◆ **EXERCISE DETAILS**:
Using only the records, tally the lines with "html" in them and state that total by itself.
>>>
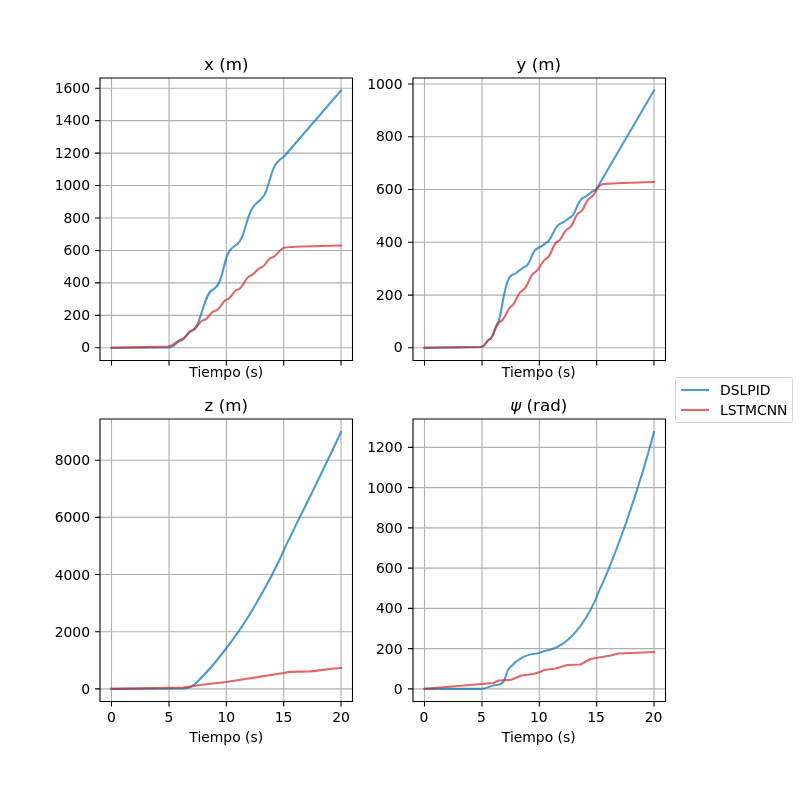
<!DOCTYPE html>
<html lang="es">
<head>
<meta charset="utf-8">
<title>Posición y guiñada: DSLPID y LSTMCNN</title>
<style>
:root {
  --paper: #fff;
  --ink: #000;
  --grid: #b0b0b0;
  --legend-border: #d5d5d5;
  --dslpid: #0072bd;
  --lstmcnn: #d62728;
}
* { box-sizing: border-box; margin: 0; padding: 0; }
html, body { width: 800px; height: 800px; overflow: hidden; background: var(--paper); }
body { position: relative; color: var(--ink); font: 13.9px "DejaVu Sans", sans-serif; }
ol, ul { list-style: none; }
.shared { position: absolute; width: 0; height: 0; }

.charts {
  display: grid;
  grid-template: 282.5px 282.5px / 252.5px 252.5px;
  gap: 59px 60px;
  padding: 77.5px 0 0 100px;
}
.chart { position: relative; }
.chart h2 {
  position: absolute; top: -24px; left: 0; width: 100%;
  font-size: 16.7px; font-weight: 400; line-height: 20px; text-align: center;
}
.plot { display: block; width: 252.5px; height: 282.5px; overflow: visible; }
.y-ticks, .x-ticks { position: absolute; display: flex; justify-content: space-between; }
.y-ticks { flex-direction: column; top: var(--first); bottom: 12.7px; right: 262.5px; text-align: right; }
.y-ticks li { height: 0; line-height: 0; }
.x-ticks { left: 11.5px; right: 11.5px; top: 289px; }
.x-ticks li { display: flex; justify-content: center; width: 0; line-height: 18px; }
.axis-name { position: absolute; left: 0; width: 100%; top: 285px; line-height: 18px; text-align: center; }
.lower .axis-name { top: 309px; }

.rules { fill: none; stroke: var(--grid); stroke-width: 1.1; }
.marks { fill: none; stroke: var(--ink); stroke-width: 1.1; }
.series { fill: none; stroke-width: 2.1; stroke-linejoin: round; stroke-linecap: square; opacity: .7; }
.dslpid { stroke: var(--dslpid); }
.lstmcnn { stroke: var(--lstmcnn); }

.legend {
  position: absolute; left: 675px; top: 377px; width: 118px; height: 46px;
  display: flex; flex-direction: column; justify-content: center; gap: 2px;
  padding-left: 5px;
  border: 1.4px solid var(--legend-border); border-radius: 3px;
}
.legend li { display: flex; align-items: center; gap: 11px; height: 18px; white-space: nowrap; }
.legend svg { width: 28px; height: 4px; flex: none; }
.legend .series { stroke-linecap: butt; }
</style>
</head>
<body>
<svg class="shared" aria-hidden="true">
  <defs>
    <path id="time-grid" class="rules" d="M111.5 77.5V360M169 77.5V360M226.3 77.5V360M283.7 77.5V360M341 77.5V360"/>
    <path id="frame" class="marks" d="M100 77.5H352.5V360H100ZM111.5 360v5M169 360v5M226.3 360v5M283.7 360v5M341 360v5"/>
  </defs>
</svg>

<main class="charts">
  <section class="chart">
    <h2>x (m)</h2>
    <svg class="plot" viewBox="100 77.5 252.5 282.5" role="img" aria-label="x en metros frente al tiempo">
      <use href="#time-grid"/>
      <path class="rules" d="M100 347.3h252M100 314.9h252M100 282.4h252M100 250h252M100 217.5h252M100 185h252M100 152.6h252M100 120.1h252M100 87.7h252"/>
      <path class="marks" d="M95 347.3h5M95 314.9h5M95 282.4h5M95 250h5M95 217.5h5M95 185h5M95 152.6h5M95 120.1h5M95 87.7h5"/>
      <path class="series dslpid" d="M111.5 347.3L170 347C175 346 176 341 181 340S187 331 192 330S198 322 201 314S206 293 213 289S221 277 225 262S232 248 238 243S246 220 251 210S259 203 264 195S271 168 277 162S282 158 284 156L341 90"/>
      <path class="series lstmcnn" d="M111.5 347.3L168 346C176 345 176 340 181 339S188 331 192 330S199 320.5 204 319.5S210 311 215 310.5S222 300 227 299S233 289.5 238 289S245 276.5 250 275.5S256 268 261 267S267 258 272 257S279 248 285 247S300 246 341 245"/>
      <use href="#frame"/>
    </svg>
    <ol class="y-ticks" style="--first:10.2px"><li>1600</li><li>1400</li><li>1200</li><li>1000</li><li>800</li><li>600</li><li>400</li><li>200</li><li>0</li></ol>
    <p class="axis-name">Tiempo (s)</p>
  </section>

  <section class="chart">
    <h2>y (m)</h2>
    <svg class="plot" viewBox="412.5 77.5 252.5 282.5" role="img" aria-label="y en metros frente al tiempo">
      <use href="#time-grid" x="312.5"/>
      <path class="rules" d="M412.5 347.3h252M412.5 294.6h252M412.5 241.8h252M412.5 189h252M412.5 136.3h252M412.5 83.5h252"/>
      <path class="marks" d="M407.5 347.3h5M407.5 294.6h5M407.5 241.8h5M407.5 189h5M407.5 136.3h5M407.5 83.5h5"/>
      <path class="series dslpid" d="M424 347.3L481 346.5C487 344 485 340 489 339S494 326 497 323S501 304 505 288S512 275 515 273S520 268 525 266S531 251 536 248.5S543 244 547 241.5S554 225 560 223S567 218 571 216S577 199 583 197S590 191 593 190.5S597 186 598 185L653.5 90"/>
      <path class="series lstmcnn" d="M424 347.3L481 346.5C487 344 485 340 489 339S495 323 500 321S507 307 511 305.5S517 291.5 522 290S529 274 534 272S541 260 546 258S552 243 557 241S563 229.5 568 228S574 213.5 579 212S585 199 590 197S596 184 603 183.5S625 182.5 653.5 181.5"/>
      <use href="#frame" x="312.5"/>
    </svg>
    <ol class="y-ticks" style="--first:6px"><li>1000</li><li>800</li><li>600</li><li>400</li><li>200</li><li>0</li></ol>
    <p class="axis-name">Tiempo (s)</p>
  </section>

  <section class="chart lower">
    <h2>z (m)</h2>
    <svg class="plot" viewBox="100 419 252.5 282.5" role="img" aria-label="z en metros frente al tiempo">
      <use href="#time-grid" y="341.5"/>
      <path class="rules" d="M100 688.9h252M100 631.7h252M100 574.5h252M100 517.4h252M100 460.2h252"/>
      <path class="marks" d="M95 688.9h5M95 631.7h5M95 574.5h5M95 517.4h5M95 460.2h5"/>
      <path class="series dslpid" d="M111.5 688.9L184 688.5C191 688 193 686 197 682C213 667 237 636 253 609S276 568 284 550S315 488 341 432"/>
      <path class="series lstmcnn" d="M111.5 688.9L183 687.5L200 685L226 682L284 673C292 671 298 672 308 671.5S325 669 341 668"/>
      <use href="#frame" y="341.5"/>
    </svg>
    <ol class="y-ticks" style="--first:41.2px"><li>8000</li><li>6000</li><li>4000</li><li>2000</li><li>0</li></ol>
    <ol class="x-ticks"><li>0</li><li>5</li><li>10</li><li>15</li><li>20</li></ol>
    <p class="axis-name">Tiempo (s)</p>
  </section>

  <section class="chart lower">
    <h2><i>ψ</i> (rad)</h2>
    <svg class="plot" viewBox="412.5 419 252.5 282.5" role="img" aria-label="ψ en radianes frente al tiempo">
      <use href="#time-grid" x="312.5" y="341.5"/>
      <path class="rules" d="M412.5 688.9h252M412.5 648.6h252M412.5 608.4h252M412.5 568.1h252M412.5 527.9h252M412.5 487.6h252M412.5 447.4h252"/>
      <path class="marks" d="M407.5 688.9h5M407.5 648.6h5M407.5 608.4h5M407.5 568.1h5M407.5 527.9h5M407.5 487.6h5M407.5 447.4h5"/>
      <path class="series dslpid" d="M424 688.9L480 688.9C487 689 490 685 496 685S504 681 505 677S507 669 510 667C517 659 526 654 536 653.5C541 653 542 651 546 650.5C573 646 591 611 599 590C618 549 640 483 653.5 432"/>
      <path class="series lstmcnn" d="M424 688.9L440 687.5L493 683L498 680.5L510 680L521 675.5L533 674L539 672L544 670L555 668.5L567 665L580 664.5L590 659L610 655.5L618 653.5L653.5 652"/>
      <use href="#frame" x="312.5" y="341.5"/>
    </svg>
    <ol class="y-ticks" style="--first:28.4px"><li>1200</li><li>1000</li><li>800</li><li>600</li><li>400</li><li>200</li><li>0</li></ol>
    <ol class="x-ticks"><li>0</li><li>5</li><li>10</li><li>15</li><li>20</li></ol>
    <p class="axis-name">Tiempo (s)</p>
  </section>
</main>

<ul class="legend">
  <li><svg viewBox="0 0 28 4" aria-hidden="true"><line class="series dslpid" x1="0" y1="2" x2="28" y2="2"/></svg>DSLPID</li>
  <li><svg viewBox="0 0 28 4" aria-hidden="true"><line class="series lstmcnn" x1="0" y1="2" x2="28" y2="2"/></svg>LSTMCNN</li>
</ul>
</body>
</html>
<<<
◆ **COMPLETED TASK**:
4